Always another room


The World Doesn’t Stop

The world doesn’t stop for poems.
It stops for audits, consultations,
diagnoses, and invoices. It stops
for board meetings, annual budgets,
and skewed stockholder reports.

The world doesn’t stop for poems.
It stops for military parades, celebrity
sex scandal, and Papal visits. It stops
for political diatribe, arms deals, and
reckless presidential leadership.

The world doesn’t stop for poems.
Lines strung across a page hang like dead
mistletoe, are passed beneath unnoticed
because there is always another room
to get to on our deliberate ways nowhere.

Joseph Gallo
April 17, 2008


Saturday, April 12, 2008

A place to rest


For Siobhan

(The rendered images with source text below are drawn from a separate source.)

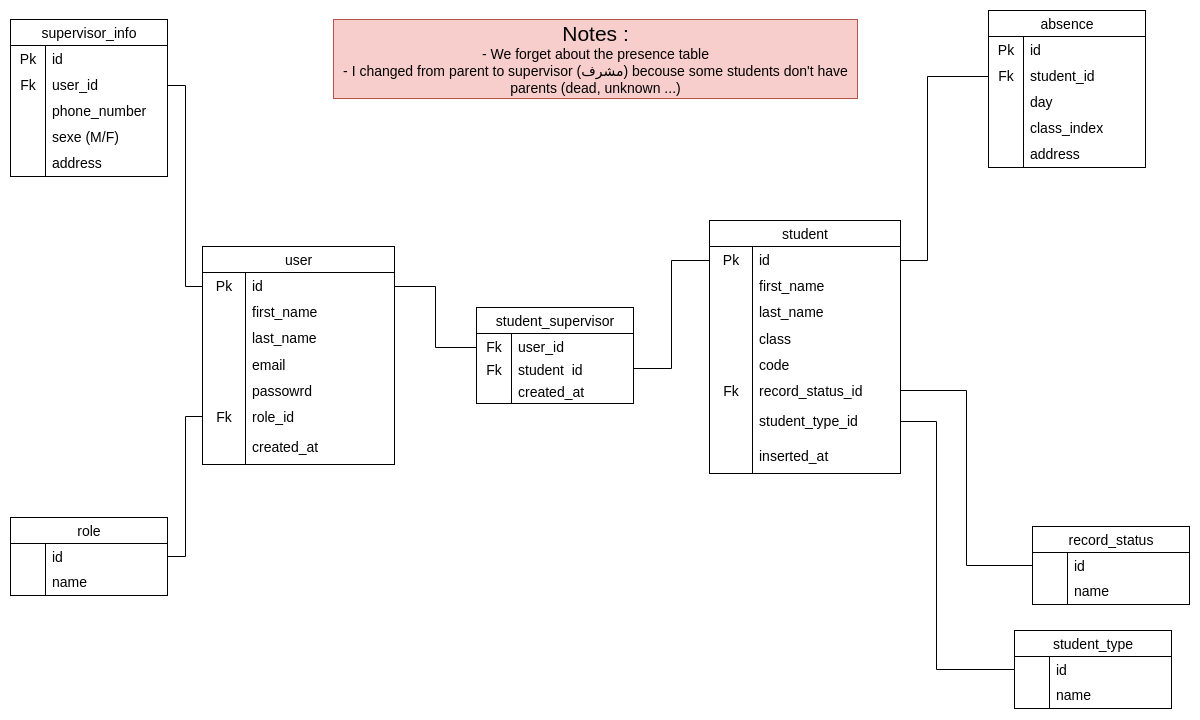
<!DOCTYPE html>
<html lang="en">
<head>
<meta charset="utf-8">
<title>School database schema</title>
<style>
:root {
  --ink: #000;
  --paper: #fff;
  --note-fill: #f8cecc;
  --note-line: #b85450;
  --row: 26.2px;
}
* { box-sizing: border-box; margin: 0; padding: 0; }
body { background: var(--paper); overflow: hidden; }
.diagram {
  position: relative;
  width: 1200px;
  height: 720px;
  overflow: hidden;
  background: var(--paper);
  color: var(--ink);
  font: 14px/16px "Liberation Sans", "DejaVu Sans", sans-serif;
}
.connectors { position: absolute; inset: 0; fill: none; stroke: var(--ink); stroke-width: 1; }
.note {
  position: absolute;
  left: 333px; top: 19px; width: 525px; height: 80px;
  display: flex; flex-direction: column; align-items: center;
  background: var(--note-fill);
  border: 1px solid var(--note-line);
  white-space: nowrap;
}
.note h1 { font-size: 21px; font-weight: 400; line-height: 25px; margin-top: 1px; }
.note p { line-height: 17px; height: 17px; text-align: center; }
.note p:last-child { height: 34px; }
.entity {
  position: absolute;
  width: 158px;
  display: flex; flex-direction: column;
  background: var(--paper);
  border: 1px solid var(--ink);
  --key: 35px;
}
.entity h2 {
  flex: 0 0 26px;
  display: flex; align-items: center; justify-content: center;
  padding-top: 1px;
  font-size: 14px; font-weight: 400;
  border-bottom: 1px solid var(--ink);
}
.fields { flex: 1; display: grid; grid-auto-rows: 1fr; list-style: none; }
.fields li { display: grid; grid-template-columns: var(--key) 1fr; align-items: center; min-height: 0; }
.fields b {
  align-self: stretch;
  display: flex; align-items: center; justify-content: center;
  font-weight: 400;
  border-right: 1px solid var(--ink);
}
.fields span { padding-left: 6px; }
.supervisor-info { left: 10px; top: 19px; height: 158px; }
.absence { left: 988px; top: 10px; height: 158px; }
.user { left: 202px; top: 246px; width: 193px; height: 219px; --key: 43px; }
.user .fields { grid-template-rows: repeat(6, var(--row)) 1fr; }
.student { left: 709px; top: 220px; width: 192px; height: 254px; --key: 43px; }
.student .fields { grid-template-rows: repeat(6, var(--row)) 1fr 1fr; }
.student-supervisor { left: 476px; top: 307px; height: 97px; }
.student-supervisor .fields { grid-template-rows: var(--row) 20px 1fr; }
.student-supervisor .tight { clip-path: inset(0 0 2px 0); }
.role { left: 10px; top: 517px; height: 79px; }
.record-status { left: 1032px; top: 526px; height: 79px; }
.student-type { left: 1014px; top: 630px; height: 79px; }
</style>
</head>
<body>
<main class="diagram">
  <svg class="connectors" width="1200" height="720" viewBox="0 0 1200 720" aria-hidden="true">
    <polyline points="168,85.5 185.5,85.5 185.5,286.5 203,286.5"/>
    <polyline points="168,556.5 185.5,556.5 185.5,416.5 203,416.5"/>
    <polyline points="395,286.5 435.5,286.5 435.5,347.5 477,347.5"/>
    <polyline points="633,368.5 671.5,368.5 671.5,260.5 710,260.5"/>
    <polyline points="901,260.5 927.5,260.5 927.5,76.5 989,76.5"/>
    <polyline points="901,390.5 966.5,390.5 966.5,565.5 1033,565.5"/>
    <polyline points="901,421.5 936.5,421.5 936.5,669.5 1015,669.5"/>
  </svg>

  <aside class="note">
    <h1>Notes :</h1>
    <p>- We forget about the presence table</p>
    <p>- I changed from parent to supervisor (<bdi lang="ar">مشرف</bdi>) becouse some students don't have<br>parents (dead, unknown ...)</p>
  </aside>

  <section class="entity supervisor-info">
    <h2>supervisor_info</h2>
    <ul class="fields">
      <li><b>Pk</b><span>id</span></li>
      <li><b>Fk</b><span>user_id</span></li>
      <li><b></b><span>phone_number</span></li>
      <li><b></b><span>sexe (M/F)</span></li>
      <li><b></b><span>address</span></li>
    </ul>
  </section>

  <section class="entity absence">
    <h2>absence</h2>
    <ul class="fields">
      <li><b>Pk</b><span>id</span></li>
      <li><b>Fk</b><span>student_id</span></li>
      <li><b></b><span>day</span></li>
      <li><b></b><span>class_index</span></li>
      <li><b></b><span>address</span></li>
    </ul>
  </section>

  <section class="entity user">
    <h2>user</h2>
    <ul class="fields">
      <li><b>Pk</b><span>id</span></li>
      <li><b></b><span>first_name</span></li>
      <li><b></b><span>last_name</span></li>
      <li><b></b><span>email</span></li>
      <li><b></b><span>passowrd</span></li>
      <li><b>Fk</b><span>role_id</span></li>
      <li><b></b><span>created_at</span></li>
    </ul>
  </section>

  <section class="entity student-supervisor">
    <h2>student_supervisor</h2>
    <ul class="fields">
      <li><b>Fk</b><span>user_id</span></li>
      <li><b>Fk</b><span class="tight">student_id</span></li>
      <li><b></b><span>created_at</span></li>
    </ul>
  </section>

  <section class="entity student">
    <h2>student</h2>
    <ul class="fields">
      <li><b>Pk</b><span>id</span></li>
      <li><b></b><span>first_name</span></li>
      <li><b></b><span>last_name</span></li>
      <li><b></b><span>class</span></li>
      <li><b></b><span>code</span></li>
      <li><b>Fk</b><span>record_status_id</span></li>
      <li><b></b><span>student_type_id</span></li>
      <li><b></b><span>inserted_at</span></li>
    </ul>
  </section>

  <section class="entity role">
    <h2>role</h2>
    <ul class="fields">
      <li><b></b><span>id</span></li>
      <li><b></b><span>name</span></li>
    </ul>
  </section>

  <section class="entity record-status">
    <h2>record_status</h2>
    <ul class="fields">
      <li><b></b><span>id</span></li>
      <li><b></b><span>name</span></li>
    </ul>
  </section>

  <section class="entity student-type">
    <h2>student_type</h2>
    <ul class="fields">
      <li><b></b><span>id</span></li>
      <li><b></b><span>name</span></li>
    </ul>
  </section>
</main>
</body>
</html>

She pads through the property as morning
pushes the slow creek down through green
places water drowns itself over and over.

Her thirst eased, it is hunger that drives her
now, hunger and a place to rest the heat of
day. A blue globe turns beneath her trod as


she paws her line in concentric geometries
known only to senses she has no name for.
There is no following her, no slowing her

quest to seize what the day would keep from
her but for this padding, this cresting of hunger,
this interminable press of wet and heavy stars.

Joseph Gallo
April 11, 2008


A large female mountain lion was spotted on our 5-acre rancho earlier this week, evidenced by the tracks she left. This poem came from that and my thinking about my daughter who was born twenty-three years ago today. Happy Birthday, Sio!

Thursday, April 03, 2008

Against all our living



It’s always the small things that trip us up,
an undipped heel, a ten-cent relay, the
bird on the runway. Against all our living,
wrought ironies ply their black twists in
what only luck and dreams can embrace.

There was a girl once, tall and young,
and she brought me a piece of myself
I knew existed, but had never encountered.

It was a small thing, like an adornment
one adds for grace or accent, but it was,
nevertheless, essential. That part of me
is who I am in her presence, because she
could see between the spaces in my atömli,
the vast stretches spread through my local
cluster that bleed off the body into bands
of broad emptiness and necessary light.


I watched a boy being fed in a restaurant.
He was about twelve and sat crooked
in his wheelchair. Spoon after slow spoon,
his hunger was dispatched by the paternal
hand that brought him into this place.
Even the most withered of us need nutrient.

It’s the small things that come into play.
One unnoticeable detail after another
missed or disregarded, stepped over
as an ant trudges across the spider’s
trapdoor, never seeing the thin veiled
threshold that leads the last way home.

Joseph Gallo
March 24, 2008